• Supplied material
((

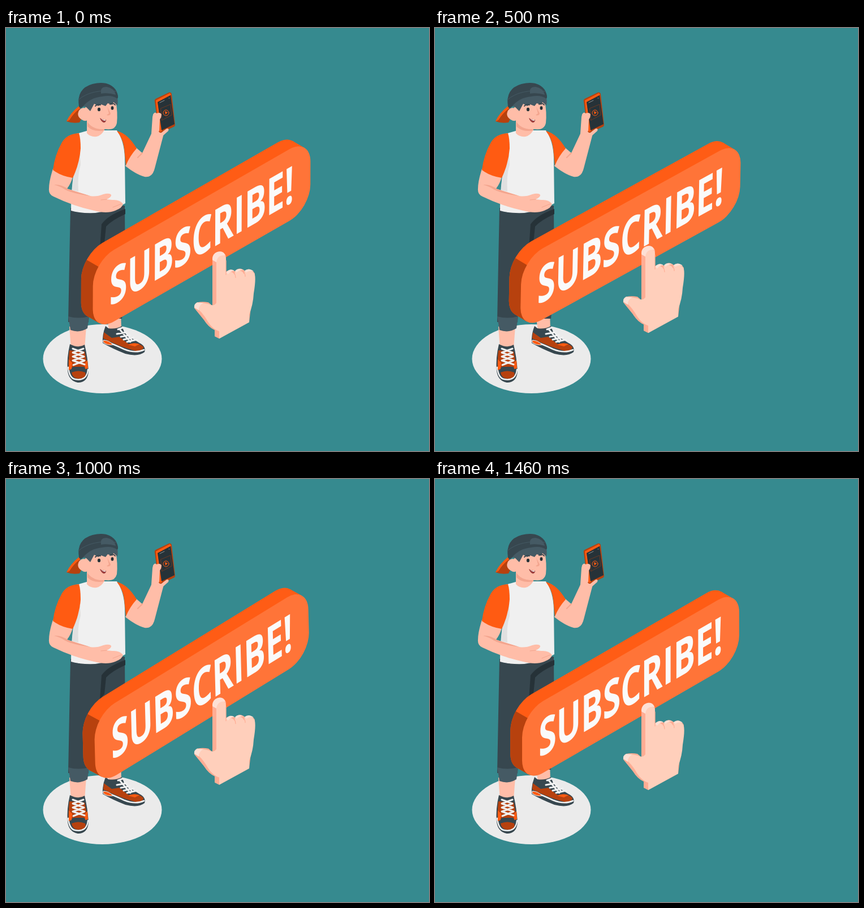
Animation of 748x748 px, one loop 1.5 s. Source, as an HTML page:

```html
<!DOCTYPE html>
<html lang="en">
<head>
<meta charset="utf-8">
<title>Subscribe</title>
<style>
  html, body { margin: 0; width: 100%; height: 100%; overflow: hidden; background: #368a8f; }
  svg { display: block; width: 100vw; height: 100vh; }
  .skin { fill: #ffbda8; }
  .shade { fill: #f3a58e; }
  .orange { fill: #ff5b12; }
  .rust { fill: #b7410e; }
  .slate { fill: #455a64; }
  .dark { fill: #37474f; }
  .deep { fill: #263238; }
  .white { fill: #f0f0f0; }
  .line { fill: none; stroke-linecap: round; stroke-linejoin: round; }
  .label { font: 700 90px "Open Sans", "Noto Sans", sans-serif; fill: #fafafa; text-anchor: middle; }
</style>
</head>
<body>
<svg viewBox="0 0 748 748">
  <defs>
    <clipPath id="sideClip"><path d="M-60 -57L100 103V220H-60Z"/></clipPath>
    <g id="extrusion">
      <rect x="-24" y="-24" width="443.4" height="127" rx="43"/>
      <path d="M12.6 114.4L-11.4 90.4L406.8 -11.4L430.8 12.6Z"/>
    </g>
  </defs>

  <ellipse cx="170.500" cy="585" rx="105" ry="61" fill="#ebebeb"/>

  <g id="rightShoe">
    <path class="skin" d="M177 500H203L204 533Q194 541 182 534Z"/>
    <path class="dark" d="M176 527Q170 542 171 557Q188 567 211 576Q234 582 245 573Q248 563 236 557L215 544Q207 536 205 527Q194 533 181 531Z"/>
    <path class="rust" d="M173 538L187 548L200 546L215 557Q235 555 243 564Q243 571 229 571Q205 565 172 549Z"/>
    <path class="dark" d="M181 532L203 535L218 548L231 556L217 559L201 546L190 544Z"/>
    <path class="line" d="M173 553Q190 559 209 568Q229 576 244 569" stroke="#f0f0f0" stroke-width="2.500"/>
    <path class="orange" stroke="#f0f0f0" d="M172 552Q182 552 189 560Q180 562 172 556Z"/>
    <path class="orange" d="M216 560Q226 556 236 559L228 563Z"/>
    <path class="line" d="M198 533L206 530M196 541L213 538M203 546L219 543M208 551L226 547M214 555L232 551M202 534L212 546L220 555M210 536L222 551" stroke="#f0f0f0" stroke-width="3"/>
  </g>

  <g id="leftShoe">
    <path class="skin" d="M112 528L115 567H139L142 528Z"/>
    <path class="dark" d="M113 559Q107 584 109 606Q111 624 127 627Q145 627 146 606Q144 580 139 560Q128 567 113 559Z"/>
    <path class="rust" d="M112 570Q110 590 111 604L119 599H137L144 602Q142 584 139 572Z"/>
    <path class="rust" d="M116 609Q128 604 140 609Q143 619 131 620Q118 621 116 609Z"/>
    <path class="line" d="M110 600Q112 619 122 621Q143 625 145 604" stroke="#f0f0f0" stroke-width="2.500"/>
    <path class="orange" d="M111 586L117 592L116 603L111 605ZM144 587L139 594L140 603L145 602Z"/>
    <path class="line" d="M118 567L137 574L118 581L139 588L119 596M137 567L118 574L138 581L118 588L139 595" stroke="#f0f0f0" stroke-width="3"/>
  </g>

  <g id="trousers">
    <path class="dark" d="M114 318L210 314L211 455L205 514H174L169 400L148 470L146 520H110L112 415Z"/>
    <path class="slate" d="M110 510Q128 515 147 510L144 531Q130 540 114 534Z"/>
    <path class="deep" d="M211 320Q180 331 169 347L166 390L174 380L177 351Q187 340 211 329Z"/>
  </g>

  <g id="torso">
    <path class="white" d="M125 187L146 181H172L196 181Q209 199 210 229L211 310Q190 323 158 327Q130 328 115 323Q115 290 119 262Z"/>
    <path fill="#e0e0e0" d="M131 222L132 242Q126 260 128 289L117 287L119 262Z"/>
    <path class="skin" d="M143 163V186Q149 193 160 192Q169 190 174 180L171 165Z"/>
    <path class="shade" d="M144 166Q153 180 174 179V181Q155 185 144 174Z"/>
    <path class="skin" d="M227 209L241 221L257 187L259 158Q261 147 267 151L285 175Q288 181 279 187L263 248Q259 265 245 263Q230 259 211 244Z"/>
    <path class="orange" d="M196 182Q216 187 231 213Q219 226 212 243L209 213Q207 196 196 182Z"/>
    <path class="line" d="M241 221L233 229" stroke="#f3a58e" stroke-width="2"/>
    <path class="skin" d="M83 249Q76 271 76 284Q75 294 84 298Q119 315 156 323Q178 329 193 323Q206 318 207 311Q201 303 188 304L178 303Q187 299 186 295Q183 291 172 294Q160 299 149 297L108 284Q115 275 118 263Q98 261 83 249Z"/>
    <path class="shade" d="M85 277Q98 276 110 285L149 297Q119 293 105 286Q96 280 85 277Z"/>
    <path class="line" d="M178 303L168 304M189 317L204 311" stroke="#f3a58e" stroke-width="1"/>
    <path class="orange" d="M129 186Q108 187 99 202Q86 225 83 251Q97 262 118 265Q130 240 132 213Q132 195 129 186Z"/>
  </g>

  <g id="phone">
    <path class="rust" d="M263 130Q262 127 265 125L288 114Q292 113 293 117L299 171Q299 174 296 175L275 185Q271 186 270 182Z"/>
    <path class="orange" d="M265 128L290 115L292 118L268 131L276 182L272 184L270 179Z"/>
    <path class="deep" d="M268 131L291 119L298 170L275 181Z"/>
    <path class="line" d="M274 142L291 135L293 154L276 163Z" stroke="#7b3b20" stroke-width=".8"/>
    <circle cx="283" cy="150" r="5" class="line" stroke="#ff5b12"/>
    <path class="orange" d="M281 147L286 149L282 153Z"/>
    <path class="line" d="M272 132L280 128M288 124H289" stroke="#8e9699"/>
    <path class="skin" d="M259 165L260 153Q263 147 266 151Q273 148 275 153Q275 158 272 162L271 182L262 184Z"/>
    <path class="skin" d="M274 186Q278 182 284 178Q289 177 287 182L278 190Z"/>
  </g>

  <g id="head">
    <path class="rust" d="M130 138Q115 149 107 165Q117 169 130 167L135 157Z"/>
    <path class="orange" d="M129 138Q114 150 107 165L112 163Q119 151 131 142Z"/>
    <path class="skin" d="M139 143L147 129H194Q198 150 196 168Q193 181 178 179Q154 180 146 166Q140 161 139 143Z"/>
    <path class="skin" d="M146 145Q136 137 129 146Q124 156 134 162Q141 167 148 161Z"/>
    <path class="slate" d="M134 140L146 123L195 118Q199 126 197 137L190 131L188 136L180 133L176 138L168 135L163 138L156 134L149 147L143 141Q139 137 134 140Z"/>
    <path class="dark" d="M129 139Q124 107 153 99Q183 92 195 111Q200 122 197 125Q187 118 171 121Q148 123 135 140Q132 144 129 139Z"/>
    <path class="slate" d="M168 113Q167 104 178 104Q191 106 194 118Q180 114 168 116Z"/>
    <path class="line" d="M128 127Q151 107 195 112" stroke="#455a64" stroke-width="1"/>
    <path class="shade" d="M179 139L185 151Q184 156 178 154L182 151Z"/>
    <ellipse class="deep" cx="164.500" cy="144" rx="2.600" ry="3.300"/>
    <ellipse class="deep" cx="188" cy="141.500" rx="2.400" ry="3.300"/>
    <path class="line" d="M158 138Q162 134 167 136M184 135Q189 131 193 136" stroke="#37474f" stroke-width="2"/>
    <path fill="#9c3d3d" d="M166 159Q171 163 177 162Q177 168 172 167Q168 165 166 159Z"/>
    <path class="white" d="M168 160Q172 163 176 162V164Q171 164 168 160Z"/>
  </g>

  <g id="button">
    <g transform="matrix(.866 -.5 0 1 154 414)">
      <use href="#extrusion" fill="#ff5c15"/>
      <g clip-path="url(#sideClip)"><use href="#extrusion" fill="#b7410e"/></g>
      <rect width="443.400" height="127" rx="43" fill="#ff7438"/>
      <text class="label" transform="translate(221.7 96.5) scale(.736 1)">SUBSCRIBE!</text>
    </g>
  </g>

  <g id="hand">
    <path fill="#ffad94" d="M365 408Q366 400 373 397Q384 393 389 404V432Q398 425 405 431Q413 422 422 430Q433 423 440 435L430 521L377 550L369 546V535Q358 530 350 517L333 496Q332 490 338 486Q348 484 358 486L365 492Z"/>
    <path fill="#ffcfbb" d="M372 413Q373 403 381 401Q389 401 389 411V433Q396 429 402 434L404 437L405 431Q414 427 419 433L421 436L422 430Q436 426 440 437Q442 446 438 470Q437 490 430 507V521L377 550V537Q366 534 357 520Q349 506 341 499Q341 489 349 487L359 489Q367 494 372 487Z"/>
    <path fill="#fde0d5" d="M365 408Q366 400 373 397Q384 393 388 403Q374 401 372 415L365 411ZM389 433Q396 425 404 430Q397 430 393 436ZM405 430Q411 424 420 429Q413 428 408 433ZM422 430Q429 424 438 431Q430 429 425 433ZM333 495Q332 489 338 486L349 487Q341 491 341 500Z"/>
    <path class="line" d="M389 412V437M403 433Q406 437 406 442M420 432Q423 435 423 440" stroke="#ffad94" stroke-width="1.200"/>
  </g>
</svg>
<script>
  const LOOP = 1500, LEAD = 35;
  const button = document.getElementById("button");
  const hand = document.getElementById("hand");

  function draw() {
    const p = (performance.now() + LEAD) % LOOP / LOOP;
    const swing = Math.asin(Math.sin(2 * Math.PI * p)) * 2 / Math.PI;
    const lift = 1 - Math.abs(2 * p - 1);
    button.setAttribute("transform", `rotate(${2 * swing} 335.5 360)`);
    hand.setAttribute("transform", `translate(0 ${-15 * lift})`);
    requestAnimationFrame(draw);
  }
  draw();
</script>
</body>
</html>
```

))

• Activity
Which lines in the listing above include the string "setAttribute"? Copy each of them.

• Answer to this task
    button.setAttribute("transform", `rotate(${2 * swing} 335.5 360)`);
    hand.setAttribute("transform", `translate(0 ${-15 * lift})`);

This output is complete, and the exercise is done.